→ Work task:
Go through the data below and gather each line containing "colour".

Data entries
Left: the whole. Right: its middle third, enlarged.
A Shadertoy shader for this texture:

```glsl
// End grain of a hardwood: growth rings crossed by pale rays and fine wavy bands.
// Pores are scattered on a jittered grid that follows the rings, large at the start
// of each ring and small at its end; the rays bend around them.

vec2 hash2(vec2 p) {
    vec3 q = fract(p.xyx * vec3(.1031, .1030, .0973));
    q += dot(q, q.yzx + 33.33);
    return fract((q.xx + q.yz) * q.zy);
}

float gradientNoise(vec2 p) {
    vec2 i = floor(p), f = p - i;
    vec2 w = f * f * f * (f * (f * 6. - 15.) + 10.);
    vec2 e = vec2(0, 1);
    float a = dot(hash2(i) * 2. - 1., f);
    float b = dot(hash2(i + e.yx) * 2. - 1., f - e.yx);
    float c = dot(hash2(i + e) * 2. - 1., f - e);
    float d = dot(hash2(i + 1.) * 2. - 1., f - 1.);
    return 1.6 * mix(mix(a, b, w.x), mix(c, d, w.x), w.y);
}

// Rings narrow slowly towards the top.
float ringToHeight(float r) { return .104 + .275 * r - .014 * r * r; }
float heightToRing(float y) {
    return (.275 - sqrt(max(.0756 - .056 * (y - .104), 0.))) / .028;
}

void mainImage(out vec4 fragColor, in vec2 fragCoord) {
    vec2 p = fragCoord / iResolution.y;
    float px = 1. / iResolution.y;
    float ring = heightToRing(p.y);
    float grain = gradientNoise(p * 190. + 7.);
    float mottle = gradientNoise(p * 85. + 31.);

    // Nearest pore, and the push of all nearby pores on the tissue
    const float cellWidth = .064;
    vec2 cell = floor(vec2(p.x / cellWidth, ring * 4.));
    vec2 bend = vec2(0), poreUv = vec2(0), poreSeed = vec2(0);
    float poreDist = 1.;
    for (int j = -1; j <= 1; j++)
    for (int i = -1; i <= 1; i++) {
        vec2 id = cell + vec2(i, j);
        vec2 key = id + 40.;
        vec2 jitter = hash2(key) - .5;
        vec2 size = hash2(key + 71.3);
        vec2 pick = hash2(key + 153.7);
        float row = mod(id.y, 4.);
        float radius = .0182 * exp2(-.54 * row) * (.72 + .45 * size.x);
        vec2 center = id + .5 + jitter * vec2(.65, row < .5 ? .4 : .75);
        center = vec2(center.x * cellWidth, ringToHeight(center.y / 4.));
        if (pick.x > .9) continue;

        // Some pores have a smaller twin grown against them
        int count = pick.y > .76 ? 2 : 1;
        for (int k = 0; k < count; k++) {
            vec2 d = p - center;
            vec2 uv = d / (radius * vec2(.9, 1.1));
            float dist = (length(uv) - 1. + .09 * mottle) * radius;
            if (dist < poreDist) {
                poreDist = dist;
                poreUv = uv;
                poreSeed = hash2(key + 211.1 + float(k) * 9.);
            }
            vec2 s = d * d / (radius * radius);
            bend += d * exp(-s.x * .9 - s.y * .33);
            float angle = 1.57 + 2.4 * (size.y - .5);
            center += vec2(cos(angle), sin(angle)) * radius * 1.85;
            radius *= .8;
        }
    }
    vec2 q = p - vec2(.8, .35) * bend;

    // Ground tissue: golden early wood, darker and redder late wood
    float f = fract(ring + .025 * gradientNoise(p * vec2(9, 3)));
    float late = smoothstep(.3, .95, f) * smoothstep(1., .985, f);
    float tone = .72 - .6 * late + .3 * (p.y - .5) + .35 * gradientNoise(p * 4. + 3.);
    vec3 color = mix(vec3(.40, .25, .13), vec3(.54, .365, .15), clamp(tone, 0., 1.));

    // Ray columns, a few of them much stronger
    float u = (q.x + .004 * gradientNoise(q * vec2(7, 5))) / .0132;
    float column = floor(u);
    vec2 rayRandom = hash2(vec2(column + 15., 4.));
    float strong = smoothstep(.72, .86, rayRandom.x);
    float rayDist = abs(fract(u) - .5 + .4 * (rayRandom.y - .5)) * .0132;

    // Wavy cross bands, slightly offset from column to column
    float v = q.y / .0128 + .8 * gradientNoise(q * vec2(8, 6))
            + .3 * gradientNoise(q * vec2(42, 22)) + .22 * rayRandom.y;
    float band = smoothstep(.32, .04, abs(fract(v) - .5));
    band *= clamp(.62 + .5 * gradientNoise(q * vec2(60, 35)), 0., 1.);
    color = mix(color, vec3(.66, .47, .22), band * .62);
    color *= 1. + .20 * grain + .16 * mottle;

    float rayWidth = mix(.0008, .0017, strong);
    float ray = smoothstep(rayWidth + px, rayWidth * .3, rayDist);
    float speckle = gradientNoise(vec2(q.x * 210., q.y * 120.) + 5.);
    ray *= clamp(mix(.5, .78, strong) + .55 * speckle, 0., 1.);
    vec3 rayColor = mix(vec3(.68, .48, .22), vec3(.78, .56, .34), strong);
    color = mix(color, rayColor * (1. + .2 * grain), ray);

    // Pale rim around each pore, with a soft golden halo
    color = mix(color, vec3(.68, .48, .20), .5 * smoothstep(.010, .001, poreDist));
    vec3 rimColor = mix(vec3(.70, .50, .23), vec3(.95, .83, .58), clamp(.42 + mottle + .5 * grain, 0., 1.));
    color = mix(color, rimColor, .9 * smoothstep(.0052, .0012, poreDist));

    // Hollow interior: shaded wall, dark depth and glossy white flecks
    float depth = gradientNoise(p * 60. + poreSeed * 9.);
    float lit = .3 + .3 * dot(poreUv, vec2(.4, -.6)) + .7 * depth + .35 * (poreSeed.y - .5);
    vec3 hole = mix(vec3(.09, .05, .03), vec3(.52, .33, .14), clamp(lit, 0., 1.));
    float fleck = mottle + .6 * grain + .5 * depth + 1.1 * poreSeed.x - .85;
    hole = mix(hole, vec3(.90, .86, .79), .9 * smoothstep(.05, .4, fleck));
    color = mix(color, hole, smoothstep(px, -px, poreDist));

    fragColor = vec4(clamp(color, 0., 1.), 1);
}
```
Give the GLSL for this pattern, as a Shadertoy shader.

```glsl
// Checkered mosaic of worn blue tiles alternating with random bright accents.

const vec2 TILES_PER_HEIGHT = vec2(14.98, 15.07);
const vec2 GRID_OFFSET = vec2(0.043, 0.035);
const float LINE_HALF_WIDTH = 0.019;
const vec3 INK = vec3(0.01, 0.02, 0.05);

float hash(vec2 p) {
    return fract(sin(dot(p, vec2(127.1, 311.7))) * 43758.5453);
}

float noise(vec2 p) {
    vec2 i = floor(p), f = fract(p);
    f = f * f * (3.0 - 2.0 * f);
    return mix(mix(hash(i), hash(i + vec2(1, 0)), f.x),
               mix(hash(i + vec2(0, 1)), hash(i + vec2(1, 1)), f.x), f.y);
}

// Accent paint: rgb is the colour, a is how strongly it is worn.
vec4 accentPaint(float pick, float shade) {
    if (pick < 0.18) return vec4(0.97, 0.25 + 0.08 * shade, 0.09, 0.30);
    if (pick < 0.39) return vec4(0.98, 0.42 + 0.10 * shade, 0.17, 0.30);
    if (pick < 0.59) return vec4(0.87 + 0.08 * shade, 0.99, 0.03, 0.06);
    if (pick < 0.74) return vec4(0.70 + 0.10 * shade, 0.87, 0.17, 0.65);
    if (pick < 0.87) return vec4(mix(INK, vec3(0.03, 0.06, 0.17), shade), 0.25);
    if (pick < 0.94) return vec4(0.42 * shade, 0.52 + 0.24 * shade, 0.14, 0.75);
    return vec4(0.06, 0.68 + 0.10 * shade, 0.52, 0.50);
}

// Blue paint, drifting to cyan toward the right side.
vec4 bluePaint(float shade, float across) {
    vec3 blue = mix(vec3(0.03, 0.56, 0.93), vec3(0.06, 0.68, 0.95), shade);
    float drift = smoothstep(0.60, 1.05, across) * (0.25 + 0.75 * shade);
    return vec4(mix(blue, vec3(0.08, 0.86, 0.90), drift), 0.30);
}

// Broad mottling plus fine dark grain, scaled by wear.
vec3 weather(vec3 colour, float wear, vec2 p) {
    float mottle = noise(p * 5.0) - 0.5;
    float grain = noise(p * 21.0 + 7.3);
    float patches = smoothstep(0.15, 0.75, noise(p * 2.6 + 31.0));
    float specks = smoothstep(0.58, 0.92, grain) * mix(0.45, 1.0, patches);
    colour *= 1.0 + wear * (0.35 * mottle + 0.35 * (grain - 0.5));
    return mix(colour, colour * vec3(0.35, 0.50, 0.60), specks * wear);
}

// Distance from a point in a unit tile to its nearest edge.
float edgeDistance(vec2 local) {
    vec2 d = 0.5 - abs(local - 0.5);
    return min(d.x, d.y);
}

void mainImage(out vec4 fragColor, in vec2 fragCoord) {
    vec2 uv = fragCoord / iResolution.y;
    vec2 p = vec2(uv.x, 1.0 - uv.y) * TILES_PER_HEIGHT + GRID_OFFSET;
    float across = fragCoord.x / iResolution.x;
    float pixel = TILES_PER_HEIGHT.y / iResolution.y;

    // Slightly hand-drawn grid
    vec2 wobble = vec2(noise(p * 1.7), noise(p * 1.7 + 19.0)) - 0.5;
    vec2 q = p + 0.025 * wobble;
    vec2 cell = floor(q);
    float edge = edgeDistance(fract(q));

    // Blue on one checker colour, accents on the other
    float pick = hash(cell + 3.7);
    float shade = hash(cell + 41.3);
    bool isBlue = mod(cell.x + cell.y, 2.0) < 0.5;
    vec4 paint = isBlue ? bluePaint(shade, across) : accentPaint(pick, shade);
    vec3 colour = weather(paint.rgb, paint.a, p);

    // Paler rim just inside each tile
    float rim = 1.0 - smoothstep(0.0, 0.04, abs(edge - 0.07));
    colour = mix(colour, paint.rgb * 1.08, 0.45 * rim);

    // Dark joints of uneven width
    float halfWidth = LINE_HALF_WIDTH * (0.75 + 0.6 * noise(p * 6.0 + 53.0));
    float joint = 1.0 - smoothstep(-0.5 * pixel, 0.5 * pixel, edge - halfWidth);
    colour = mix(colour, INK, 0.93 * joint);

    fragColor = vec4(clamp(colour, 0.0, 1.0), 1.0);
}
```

→ Answer to this exercise:
// Accent paint: rgb is the colour, a is how strongly it is worn.
vec3 weather(vec3 colour, float wear, vec2 p) {
    colour *= 1.0 + wear * (0.35 * mottle + 0.35 * (grain - 0.5));
    return mix(colour, colour * vec3(0.35, 0.50, 0.60), specks * wear);
    // Blue on one checker colour, accents on the other
    vec3 colour = weather(paint.rgb, paint.a, p);
    colour = mix(colour, paint.rgb * 1.08, 0.45 * rim);
    colour = mix(colour, INK, 0.93 * joint);
    fragColor = vec4(clamp(colour, 0.0, 1.0), 1.0);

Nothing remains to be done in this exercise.